1st Aug, 2002
Real Living with Multiple Sclerosis
WHY IS SO MUCH EMPHASIS being put on magnetic resonance imaging (MRI) and what should you be doing about it? Some neurologists seem to rely heavily on MRI, because it's a tangible indicator of intangibles. But what's it really telling anyone?
MRI takes a "snapshot" of any little layers of your brain that the doctor wants to see. It also "photographs" the spinal cord, but not nearly so successfully, because of technical limitations. As a medical test, it's easy for the patient: There's no fasting, no undressing, no pain (except for the injection of dye), and no unpleasantness if you're not claustrophobic. Yes, it's noisy, but in a monotonous way that might make you sleepy. I've had two MRIs done in the past 9 years. Each time I couldn't have been treated better. Although there was very little human contact or conversation during my visits, I was convinced that my wellbeing and comfort were as important to the technicians as my exact placement within the machine.
After the MRI, the discomfort can begin. This isn't physical unease; it's the wait, not to mention hearing (and perhaps seeing) results that you can't really comprehend.
Imaging is an extremely specialized, evolving science with its own vocabulary. Because it picks up abnormalities, it's not particularly reassuring. That's in part because brains change with age, not just with disease. So, as you spend time with MS-lots of time, because MS goes on for decades-the MRI changes produced by MS appear on a backdrop of normal brain atrophy and increasing irregularities.

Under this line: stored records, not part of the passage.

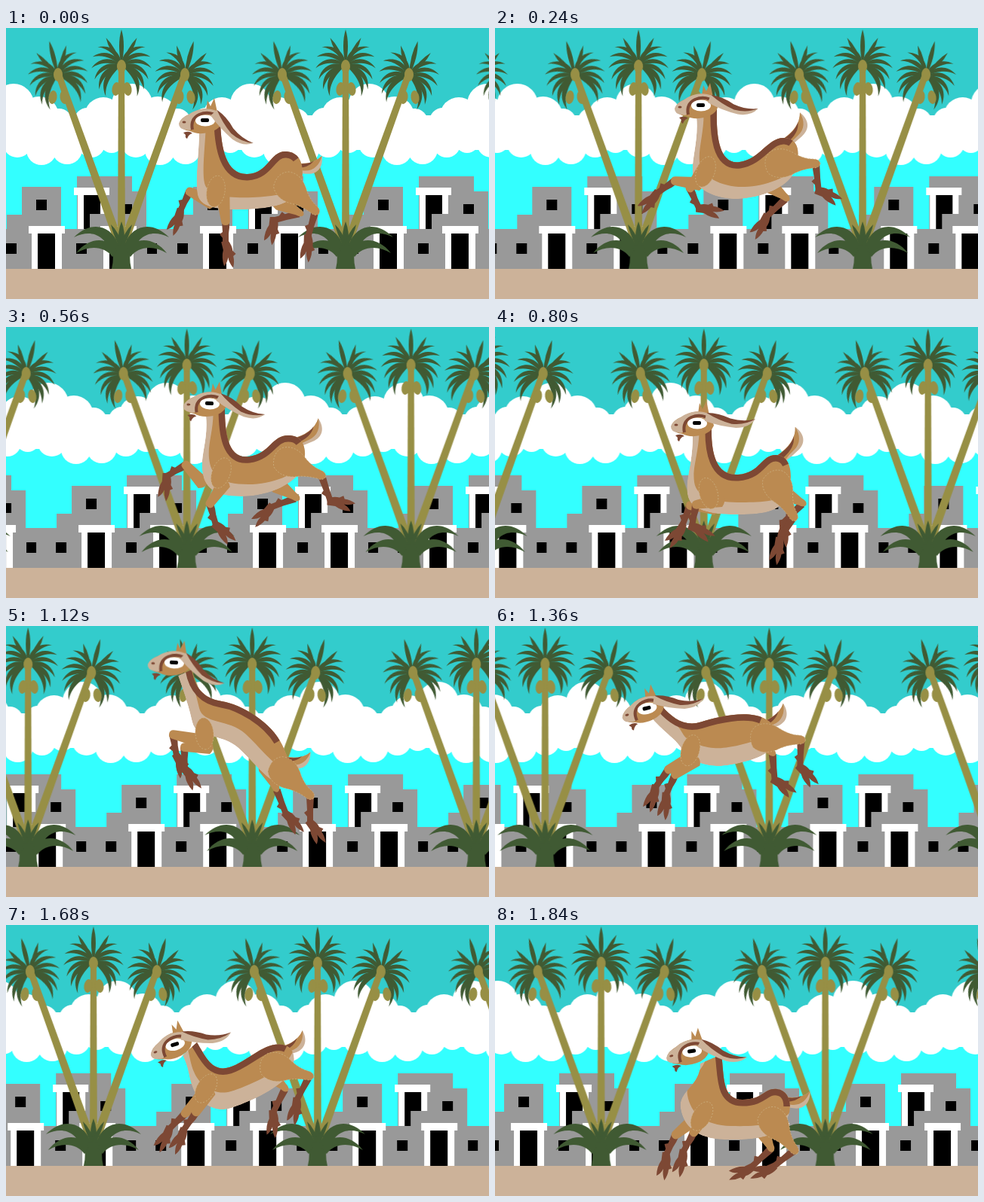
These frames come from a looping animation (640 by 360 pixels, 1920 ms). An HTML page without scripts:

```html
<!DOCTYPE html>
<html lang="en">
<head>
<meta charset="utf-8">
<title>Running goat</title>
<style>
@property --x { syntax: "<length>"; inherits: true; initial-value: 0px }
@property --y { syntax: "<length>"; inherits: true; initial-value: 0px }
@property --a { syntax: "<angle>"; inherits: true; initial-value: 0deg }
@property --b { syntax: "<angle>"; inherits: true; initial-value: 0deg }
@property --c { syntax: "<angle>"; inherits: true; initial-value: 0deg }

html, body { margin: 0; width: 100%; height: 100%; overflow: hidden; background: #3cc }
svg { display: block; width: 640px; height: 360px }

/* scrolling layers: one tile per loop */
.layer { animation: scroll 1920ms steps(24) -1ms infinite }
@keyframes scroll { to { transform: translateX(var(--tile)) } }

/* goat rig: position plus absolute joint angles */
.rig, .coat { animation: 1920ms linear -1ms infinite }
.rig { transform: translate(var(--x), var(--y)) }
.turn { transform: rotate(var(--a)) }
.low { transform: rotate(var(--b)) }
.foot { transform: translate(var(--len)) rotate(calc(var(--c) - var(--b))) }
.ear { transform: translate(14px, -8px) rotate(var(--b)) }
.rear { --len: 37px }
.fore { --len: 30px }
.coat { animation-name: coat }

.fur { fill: #bb8a51 }
.dark { fill: #7d4834 }
.pale { fill: #ccb299 }
.leaf { fill: #405a33 }
.nut { fill: #978f45 }
.seam { stroke: #ccb080; stroke-width: .8; stroke-dasharray: 2 2 }

@keyframes coat {
  0%, 100% { animation-timing-function: steps(3); d: path("M284 125C285 160 292 195 320 194S350 162 372 164S396 190 390 212S350 240 318 241S258 240 254 222S256 165 256 137Z") }
  12.5% { animation-timing-function: steps(4); d: path("M294 108C293 140 296 182 324 178S362 144 384 146S404 172 396 192S352 226 322 227S264 214 262 194S270 150 267 118Z") }
  29.166% { animation-timing-function: steps(3); d: path("M290 108C290 140 294 176 322 172S352 144 374 144S400 165 393 186S350 225 312 225S262 212 260 190S268 150 265 118Z") }
  41.666% { animation-timing-function: steps(4); d: path("M287 132C286 165 292 198 322 196S352 170 372 170S396 196 388 222S350 249 318 249S258 244 255 222S262 185 262 143Z") }
  58.333% { animation-timing-function: steps(5); d: path("M246 58C250 80 260 96 286 100S352 128 366 158S378 196 366 206S330 182 308 162S252 150 247 128S238 95 228 66Z") }
  79.166% { animation-timing-function: steps(4); d: path("M206 140C225 150 246 160 264 146S322 100 350 99S378 122 362 138S298 188 290 202S260 202 250 191S216 174 196 162Z") }
  95.833% { animation-timing-function: steps(1); d: path("M300 172C304 200 300 232 328 232S356 216 374 218S396 245 384 264S340 286 304 285S250 268 246 244S272 215 272 184Z") }
}
@keyframes flank {
  0%, 41.666%, 100% { animation-timing-function: steps(4); --x: 9px; --y: -16px }
  58.333% { animation-timing-function: steps(5); --x: 9px; --y: -19px }
  79.166% { animation-timing-function: steps(4); --x: -7px; --y: -27px }
  95.833% { animation-timing-function: steps(1); --x: 9px; --y: -18px }
}
@keyframes head {
  0%, 100% { animation-timing-function: steps(3); --x: 264px; --y: 122px; --a: 0deg; --b: 38deg }
  12.5% { animation-timing-function: steps(4); --x: 273px; --y: 102px; --a: 0deg; --b: 12deg }
  29.166% { animation-timing-function: steps(3); --x: 270px; --y: 101px; --a: 2deg; --b: 19deg }
  41.666% { animation-timing-function: steps(4); --x: 268px; --y: 127px; --a: 0deg; --b: 3deg }
  58.333% { animation-timing-function: steps(5); --x: 223px; --y: 48px; --a: 3deg; --b: 31deg }
  79.166% { animation-timing-function: steps(4); --x: 187px; --y: 149px; --a: -25deg; --b: 1deg }
  95.833% { animation-timing-function: steps(1); --x: 261px; --y: 167px; --a: -8deg; --b: 25deg }
}
@keyframes tail {
  0%, 100% { animation-timing-function: steps(3); --x: 380px; --y: 180px; --a: -15deg }
  12.5% { animation-timing-function: steps(4); --x: 384px; --y: 147px; --a: -60deg }
  29.166% { animation-timing-function: steps(3); --x: 384px; --y: 148px; --a: -42deg }
  41.666% { animation-timing-function: steps(4); --x: 379px; --y: 168px; --a: -62deg }
  58.333% { animation-timing-function: steps(5); --x: 364px; --y: 173px; --a: -8deg }
  79.166% { animation-timing-function: steps(4); --x: 343px; --y: 99px; --a: -62deg }
  95.833% { animation-timing-function: steps(1); --x: 378px; --y: 228px; --a: -10deg }
}
@keyframes shoulder {
  0%, 100% { animation-timing-function: steps(3); --x: 278px; --y: 217px; --a: 100deg }
  12.5% { animation-timing-function: steps(4); --x: 279px; --y: 191px; --a: 110deg }
  29.166% { animation-timing-function: steps(3); --x: 285px; --y: 194px; --a: 110deg }
  41.666% { animation-timing-function: steps(4); --x: 283px; --y: 221px; --a: 75deg }
  58.333% { animation-timing-function: steps(5); --x: 263px; --y: 143px; --a: 85deg }
  79.166% { animation-timing-function: steps(4); --x: 256px; --y: 180px; --a: 120deg }
  95.833% { animation-timing-function: steps(1); --x: 274px; --y: 254px; --a: 120deg }
}
@keyframes rear-near {
  0%, 100% { animation-timing-function: steps(3); --x: 410px; --y: 243px; --a: 222deg; --b: 106deg; --c: 92deg }
  12.5% { animation-timing-function: steps(4); --x: 425px; --y: 180px; --a: 180deg; --b: 84deg; --c: 22deg }
  29.166% { animation-timing-function: steps(3); --x: 418px; --y: 197px; --a: 202deg; --b: 71deg; --c: 8deg }
  41.666% { animation-timing-function: steps(4); --x: 396px; --y: 252px; --a: 242deg; --b: 122deg; --c: 99deg }
  58.333% { animation-timing-function: steps(5); --x: 403px; --y: 225px; --a: 221deg; --b: 90deg; --c: 55deg }
  79.166% { animation-timing-function: steps(4); --x: 407px; --y: 102px; --a: 157deg; --b: 93deg; --c: 39deg }
  95.833% { animation-timing-function: steps(1); --x: 397px; --y: 299px; --a: 232deg; --b: 142deg; --c: 157deg }
}
@keyframes rear-far {
  0%, 100% { animation-timing-function: steps(3); --x: 390px; --y: 246px; --a: 210deg; --b: 165deg; --c: 97deg }
  12.5% { animation-timing-function: steps(4); --x: 386px; --y: 226px; --a: 219deg; --b: 137deg; --c: 119deg }
  29.166% { animation-timing-function: steps(3); --x: 385px; --y: 227px; --a: 215deg; --b: 160deg; --c: 131deg }
  41.666% { animation-timing-function: steps(4); --x: 408px; --y: 234px; --a: 209deg; --b: 135deg; --c: 87deg }
  58.333% { animation-timing-function: steps(5); --x: 358px; --y: 216px; --a: 247deg; --b: 69deg; --c: 48deg }
  79.166% { animation-timing-function: steps(4); --x: 374px; --y: 137px; --a: 203deg; --b: 96deg; --c: 22deg }
  95.833% { animation-timing-function: steps(1); --x: 366px; --y: 297px; --a: 245deg; --b: 137deg; --c: 154deg }
}
@keyframes fore-far {
  0%, 100% { animation-timing-function: steps(3); --x: 243px; --y: 217px; --a: 27deg; --b: 115deg; --c: 109deg }
  12.5% { animation-timing-function: steps(4); --x: 238px; --y: 203px; --a: 7deg; --b: 145deg; --c: 129deg }
  29.166% { animation-timing-function: steps(3); --x: 238px; --y: 183px; --a: 47deg; --b: 149deg; --c: 94deg }
  41.666% { animation-timing-function: steps(4); --x: 258px; --y: 237px; --a: 6deg; --b: 110deg; --c: 123deg }
  58.333% { animation-timing-function: steps(5); --x: 221px; --y: 144px; --a: 13deg; --b: 80deg; --c: 63deg }
  79.166% { animation-timing-function: steps(4); --x: 235px; --y: 222px; --a: -54deg; --b: 156deg; --c: 133deg }
  95.833% { animation-timing-function: steps(1); --x: 239px; --y: 279px; --a: -39deg; --b: 115deg; --c: 97deg }
}
@keyframes fore-near {
  0%, 100% { animation-timing-function: steps(3); --x: 291px; --y: 257px; --a: -96deg; --b: 90deg; --c: 76deg }
  12.5% { animation-timing-function: steps(4); --x: 258px; --y: 213px; --a: -54deg; --b: 65deg; --c: 8deg }
  29.166% { animation-timing-function: steps(3); --x: 270px; --y: 235px; --a: -55deg; --b: 74deg; --c: 41deg }
  41.666% { animation-timing-function: steps(4); --x: 266px; --y: 236px; --a: -10deg; --b: 100deg; --c: 25deg }
  58.333% { animation-timing-function: steps(5); --x: 236px; --y: 161px; --a: 0deg; --b: 88deg; --c: 52deg }
  79.166% { animation-timing-function: steps(4); --x: 240px; --y: 222px; --a: -58deg; --b: 131deg; --c: 123deg }
  95.833% { animation-timing-function: steps(1); --x: 263px; --y: 276px; --a: -57deg; --b: 118deg; --c: 101deg }
}
</style>
</head>
<body>
<svg viewBox="0 0 640 360">
<defs>
  <g id="cloud" fill="#fff">
    <path d="M-2 116H158V162H-2Z"/>
    <circle cx="10" cy="101" r="27"/><circle cx="44" cy="117" r="26"/>
    <circle cx="70" cy="125" r="18"/><circle cx="108" cy="124" r="18"/>
    <circle cx="129" cy="117" r="25"/>
    <circle cx="15" cy="153" r="19"/><circle cx="47" cy="162" r="20"/>
    <circle cx="81" cy="161" r="20"/><circle cx="113" cy="154" r="18"/>
    <circle cx="140" cy="150" r="16"/>
  </g>

  <g id="house" shape-rendering="crispEdges">
    <path fill="#999" d="M1 248H21V211H73V268H1ZM94 197H167V217H186V268H94Z"/>
    <path fill="#fff" d="M90 212h47v10h-4v45H95v-45h-5z"/>
    <path d="M103 222h22v46h-22zM40 228h14v14h-14z"/>
    <path fill="#999" d="M111 247H186V268H111ZM0 267H227V321H0Z"/>
    <path d="M153 234h14v13h-14z"/>
    <path fill="#fff" d="M30 263h48v10h-4v48h-40v-48h-4zM125 263h48v10h-4v48h-40v-48h-4z"/>
    <path d="M42 273h23v48h-23zM137 273h23v48h-23zM0 286h14v14h-14zM93 286h14v14h-14zM187 286h13v14h-13z"/>
  </g>

  <path id="frond" d="M0 0C10 -13 28 -15 40 0C27 -8 12 -5 0 0"/>
  <path id="spike" d="M0 0Q-6 -28 0 -48Q6 -28 0 0"/>
  <g id="side">
    <use href="#spike" transform="rotate(29) scale(.88)"/>
    <use href="#frond" transform="rotate(-38)"/>
    <use href="#frond" transform="rotate(-17)"/>
    <use href="#frond" transform="rotate(5)"/>
    <use href="#frond" transform="rotate(27)"/>
    <use href="#frond" transform="rotate(47) scale(1.08)"/>
    <use href="#frond" transform="rotate(63) scale(1.14)"/>
  </g>
  <g id="crown" class="leaf">
    <use href="#spike"/><use href="#side"/><use href="#side" transform="scale(-1 1)"/>
  </g>
  <g id="nuts" class="nut">
    <ellipse cx="-7" cy="31" rx="5.5" ry="9" transform="rotate(8 -7 31)"/>
    <ellipse cx="8" cy="31" rx="5.5" ry="9" transform="rotate(-8 8 31)"/>
    <ellipse cy="1" rx="6" ry="9"/>
  </g>
  <path id="blades" d="M-4 288C-14 260 -42 256 -63 278C-42 268 -24 272 -13 300ZM-6 296C-18 276 -44 278 -60 299C-42 288 -22 290 -12 304ZM-3 290Q-12 272 -14 261Q-4 270 2 290Z"/>
  <path id="trunk" class="nut" d="M-87 64L-79 61L7 297L-4 300Z"/>
  <g id="palm">
    <use href="#crown" transform="translate(-84 64) rotate(-14)"/>
    <use href="#crown" transform="translate(84 64) rotate(14)"/>
    <use href="#crown" y="50"/>
    <use href="#trunk"/><use href="#trunk" transform="scale(-1 1)"/>
    <path class="nut" d="M-4 46H4L5 300H-5Z"/>
    <use href="#nuts" x="-84" y="61"/><use href="#nuts" x="84" y="61"/><use href="#nuts" y="50"/>
    <g class="leaf">
      <path d="M0 257Q5 270 4 286L14 290Q9 304 13 320H-13Q-9 304 -14 290L-4 286Q-5 270 0 257Z"/>
      <use href="#blades"/><use href="#blades" transform="scale(-1 1)"/>
    </g>
  </g>

  <path id="hoof" class="dark" d="M-5 -4Q4 -8 11 -7L16 -10L18 -6Q26 -6 33 -2Q24 2 18 1Q25 4 28 9Q16 10 7 5L-4 5Z"/>
  <path id="forearm" class="fur" d="M-5 0Q-5 -6 2 -6L34 -9Q43 0 34 9L2 6Q-5 6 -5 0Z"/>
  <path id="shin" class="dark" d="M-2 -5H8L16 -4H30V4L22 4L17 8L14 4L0 5Z"/>
  <path id="hock" class="dark" d="M2 -5L20 -4H37V4L28 4L23 8L20 4L2 5Z"/>

  <clipPath id="skin"><path class="coat"/></clipPath>
</defs>

<path fill="#3ff" d="M0 135H640V330H0Z"/>
<g class="layer" style="--tile:157px">
  <use href="#cloud" x="-157"/><use href="#cloud"/><use href="#cloud" x="157"/>
  <use href="#cloud" x="314"/><use href="#cloud" x="471"/><use href="#cloud" x="628"/>
</g>
<g class="layer" style="--tile:226.5px">
  <use href="#house" x="-226.5"/><use href="#house"/><use href="#house" x="226.5"/><use href="#house" x="453"/>
</g>
<path class="pale" d="M0 320H640V360H0Z"/>
<g class="layer" style="--tile:297px">
  <use href="#palm" x="-144"/><use href="#palm" x="153"/><use href="#palm" x="450"/><use href="#palm" x="747"/>
</g>

<g id="goat">
  <g class="rig" style="animation-name:tail"><g class="turn">
    <path class="pale" d="M-6 -4Q22 11 40 0C38 15 28 23 14 18Q4 15 -6 10Z"/>
    <path class="fur" d="M-6 -4Q22 11 40 0C34 11 24 17 12 13Q4 10 -6 9Z"/>
    <path class="dark" d="M-8 -5Q14 8 28 4Q16 13 -4 5Z"/>
  </g></g>

  <g class="rig rear" style="animation-name:rear-far">
    <g class="low"><use href="#hock"/><g class="foot"><use href="#hoof"/></g></g>
    <path class="turn fur" d="M-5 0Q-4 -5 4 -5L30 -12Q48 -8 46 4Q40 14 28 10L4 5Q-4 5 -5 0Z"/>
  </g>
  <g class="rig fore" style="animation-name:fore-far">
    <g class="low"><use href="#shin"/><g class="foot"><use href="#hoof"/></g></g>
    <g class="turn"><use href="#forearm"/></g>
  </g>

  <g clip-path="url(#skin)">
    <path class="coat pale"/>
    <g class="rig" style="animation-name:flank"><path class="coat fur"/></g>
    <path class="coat" fill="none" stroke="#7d4834" stroke-width="17" pathLength="100" stroke-dasharray="35 100"/>
  </g>

  <g class="rig rear" style="animation-name:rear-near">
    <g class="low"><use href="#hock"/><g class="foot"><use href="#hoof"/></g></g>
    <path class="turn fur seam" d="M-6 0Q-5 -6 4 -6Q20 -8 32 -15Q50 -23 63 -13Q72 4 61 15Q46 25 26 12Q14 6 4 6Q-5 6 -6 0Z"/>
  </g>
  <g class="rig fore" style="animation-name:fore-near">
    <g class="low"><use href="#shin"/><g class="foot"><use href="#hoof"/></g></g>
    <g class="turn"><use href="#forearm"/></g>
  </g>
  <g class="rig" style="animation-name:shoulder">
    <ellipse class="turn fur seam" rx="21" ry="12"/>
  </g>

  <g class="rig" style="animation-name:head"><g class="turn">
    <path class="fur" d="M1 -12L3 -26L7 -18L12 -29L16 -10Z"/>
    <path class="fur" d="M-34 4Q-32 -3 -20 -8Q-8 -16 8 -15Q20 -10 22 4Q18 14 4 17Q-10 20 -20 15Q-32 14 -34 4Z"/>
    <path class="pale" d="M-35 5Q-33 -2 -22 -7Q-8 -17 8 -14Q18 -12 22 -6L18 0Q8 -9 -6 -7Q-16 -4 -17 8Q-18 16 -26 13Q-35 12 -35 5Z"/>
    <path fill="none" stroke="#7d4834" stroke-width="4" d="M-17 13Q-20 -1 -8 -7Q6 -13 19 -3"/>
    <path class="dark" d="M-29 17Q-21 14 -17 18Q-22 19 -24 25Q-27 24 -26 20Z"/>
    <ellipse class="dark" cx="-28" cy="3" rx="2.5" ry="1.5"/>
    <ellipse fill="#fff" cy="1" rx="13" ry="7.5"/>
    <rect x="-6" y="-2" width="11" height="5" rx="2"/>
    <g class="ear">
      <path class="pale" d="M-2 -5Q14 -2 30 4Q48 6 63 0Q56 12 38 13Q16 12 -4 6Z"/>
      <path class="dark" d="M-2 -5Q14 -6 30 1Q48 5 63 0Q50 9 32 8Q14 4 -2 -5Z"/>
    </g>
  </g></g>
</g>
</svg>
</body>
</html>
```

If MRI is being used to diagnose your MS, it may convince your doctor and you that you really do have MS and that you should be receiving drug treatment. MRI also convinces insurance companies. In this case, while it may be horrifying to think that there are "holes in my brain," MRI serves a constructive purpose for the patient. Because MS usually progresses fairly slowly, ideally there will be time to adjust and to accept while concurrently receiving the benefit of information and medication.
If your MRI takes place midstream in your course of MS, it can be a familiar but somewhat ominous process. How can you feel good about even one "spot" on your slightly shrunken brain? Suppose the spot has grown larger than it was before, whenever "before" was? Suppose you have six new spots in six new places? How worrisome is all this?
Even experts on MS don't clearly understand what MRI scans represent for the individual patient. Scans have been particularly useful in clinical trials. They demonstrate brain changes over time in large groups of patients who are taking medications or placebos. Their use in these situations has been standardized and quantified to provide very exact comparative measurements for purposes of the trials. OK, but how does this apply if you're not a research participant?
Don't Feel Doomed
MRI applies only indirectly. You may benefit eventually from new research, but that's a slow process. More likely, your neurologist may use MRI to assess whether your treatment is helping you adequately. Accordingly, your neurologist may be motivated in part by your MRI to make changes in your treatment. But it's the clinical picture-how you function when examined (your eyes, strength, balance, and so on)-that speaks 1,000 words. As Randall Schapiro, MD, has publicly said, "You have to treat the person, not the MRI."
MS is a mysterious disease of frustrations and paradoxes. There are many blank spaces left in science's understanding of this disease. That's where hope may reside.
MRI doesn't tell your fortune. Lesions change over time, sometimes for
the better. Even when the actual nerve, not just its coating, has been
damaged, brains can learn new tricks and so can you. Don't feel doomed
by your MRI. It's simply a picture of how your brain was on one particular
day. It might not be any more lastingly important than wearing mismatched
socks for a formal portrait.
© 2002 Real Living with Multiple Sclerosis